Pick out all lines in the listing holding the string "smoothstep" and copy them.
*** Opening of Supplied records ***
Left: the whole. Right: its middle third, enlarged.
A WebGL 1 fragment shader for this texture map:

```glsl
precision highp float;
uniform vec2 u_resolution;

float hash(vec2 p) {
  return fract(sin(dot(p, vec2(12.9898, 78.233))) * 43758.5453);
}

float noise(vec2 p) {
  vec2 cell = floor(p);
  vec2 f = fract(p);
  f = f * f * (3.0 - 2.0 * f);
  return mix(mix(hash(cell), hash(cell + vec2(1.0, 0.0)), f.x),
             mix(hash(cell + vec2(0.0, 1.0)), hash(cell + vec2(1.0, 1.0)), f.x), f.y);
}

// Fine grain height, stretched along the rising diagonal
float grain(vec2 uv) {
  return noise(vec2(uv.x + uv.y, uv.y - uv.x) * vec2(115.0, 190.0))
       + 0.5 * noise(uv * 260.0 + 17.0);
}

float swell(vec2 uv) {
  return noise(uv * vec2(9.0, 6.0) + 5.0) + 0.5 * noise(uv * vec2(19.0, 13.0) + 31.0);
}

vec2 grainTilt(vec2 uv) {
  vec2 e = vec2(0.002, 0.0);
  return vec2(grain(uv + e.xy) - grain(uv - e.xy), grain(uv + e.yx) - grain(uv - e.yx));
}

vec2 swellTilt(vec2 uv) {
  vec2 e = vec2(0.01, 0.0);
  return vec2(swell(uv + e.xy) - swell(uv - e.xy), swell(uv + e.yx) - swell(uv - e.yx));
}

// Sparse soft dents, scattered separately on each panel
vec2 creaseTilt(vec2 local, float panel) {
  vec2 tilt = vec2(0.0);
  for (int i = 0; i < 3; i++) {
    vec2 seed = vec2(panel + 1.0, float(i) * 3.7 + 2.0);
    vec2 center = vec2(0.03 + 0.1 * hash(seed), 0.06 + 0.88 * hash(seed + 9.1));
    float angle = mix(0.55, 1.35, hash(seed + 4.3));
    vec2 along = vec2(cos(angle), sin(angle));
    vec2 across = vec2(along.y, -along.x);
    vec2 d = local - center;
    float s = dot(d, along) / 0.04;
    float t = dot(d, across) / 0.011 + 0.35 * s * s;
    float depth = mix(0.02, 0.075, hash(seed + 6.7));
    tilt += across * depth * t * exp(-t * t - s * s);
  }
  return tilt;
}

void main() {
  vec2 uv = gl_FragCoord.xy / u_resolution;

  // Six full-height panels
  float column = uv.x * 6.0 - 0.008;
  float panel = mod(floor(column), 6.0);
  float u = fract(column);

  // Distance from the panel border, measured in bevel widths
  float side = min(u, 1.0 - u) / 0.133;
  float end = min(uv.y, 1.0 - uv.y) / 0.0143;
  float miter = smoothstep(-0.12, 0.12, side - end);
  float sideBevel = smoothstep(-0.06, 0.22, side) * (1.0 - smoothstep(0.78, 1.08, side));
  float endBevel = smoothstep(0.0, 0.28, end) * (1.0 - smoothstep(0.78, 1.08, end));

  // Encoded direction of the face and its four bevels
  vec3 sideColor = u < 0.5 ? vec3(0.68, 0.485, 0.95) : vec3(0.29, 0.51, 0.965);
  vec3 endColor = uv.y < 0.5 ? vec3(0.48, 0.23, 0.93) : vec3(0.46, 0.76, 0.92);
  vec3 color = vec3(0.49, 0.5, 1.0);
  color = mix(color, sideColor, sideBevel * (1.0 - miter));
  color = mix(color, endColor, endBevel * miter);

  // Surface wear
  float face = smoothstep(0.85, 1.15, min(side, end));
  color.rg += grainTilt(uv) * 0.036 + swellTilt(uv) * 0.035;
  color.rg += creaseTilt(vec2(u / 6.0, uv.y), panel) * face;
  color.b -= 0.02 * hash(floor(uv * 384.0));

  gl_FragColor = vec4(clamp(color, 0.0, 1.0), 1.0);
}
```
*** Close of Supplied records ***
Task answer
  float miter = smoothstep(-0.12, 0.12, side - end);
  float sideBevel = smoothstep(-0.06, 0.22, side) * (1.0 - smoothstep(0.78, 1.08, side));
  float endBevel = smoothstep(0.0, 0.28, end) * (1.0 - smoothstep(0.78, 1.08, end));
  float face = smoothstep(0.85, 1.15, min(side, end));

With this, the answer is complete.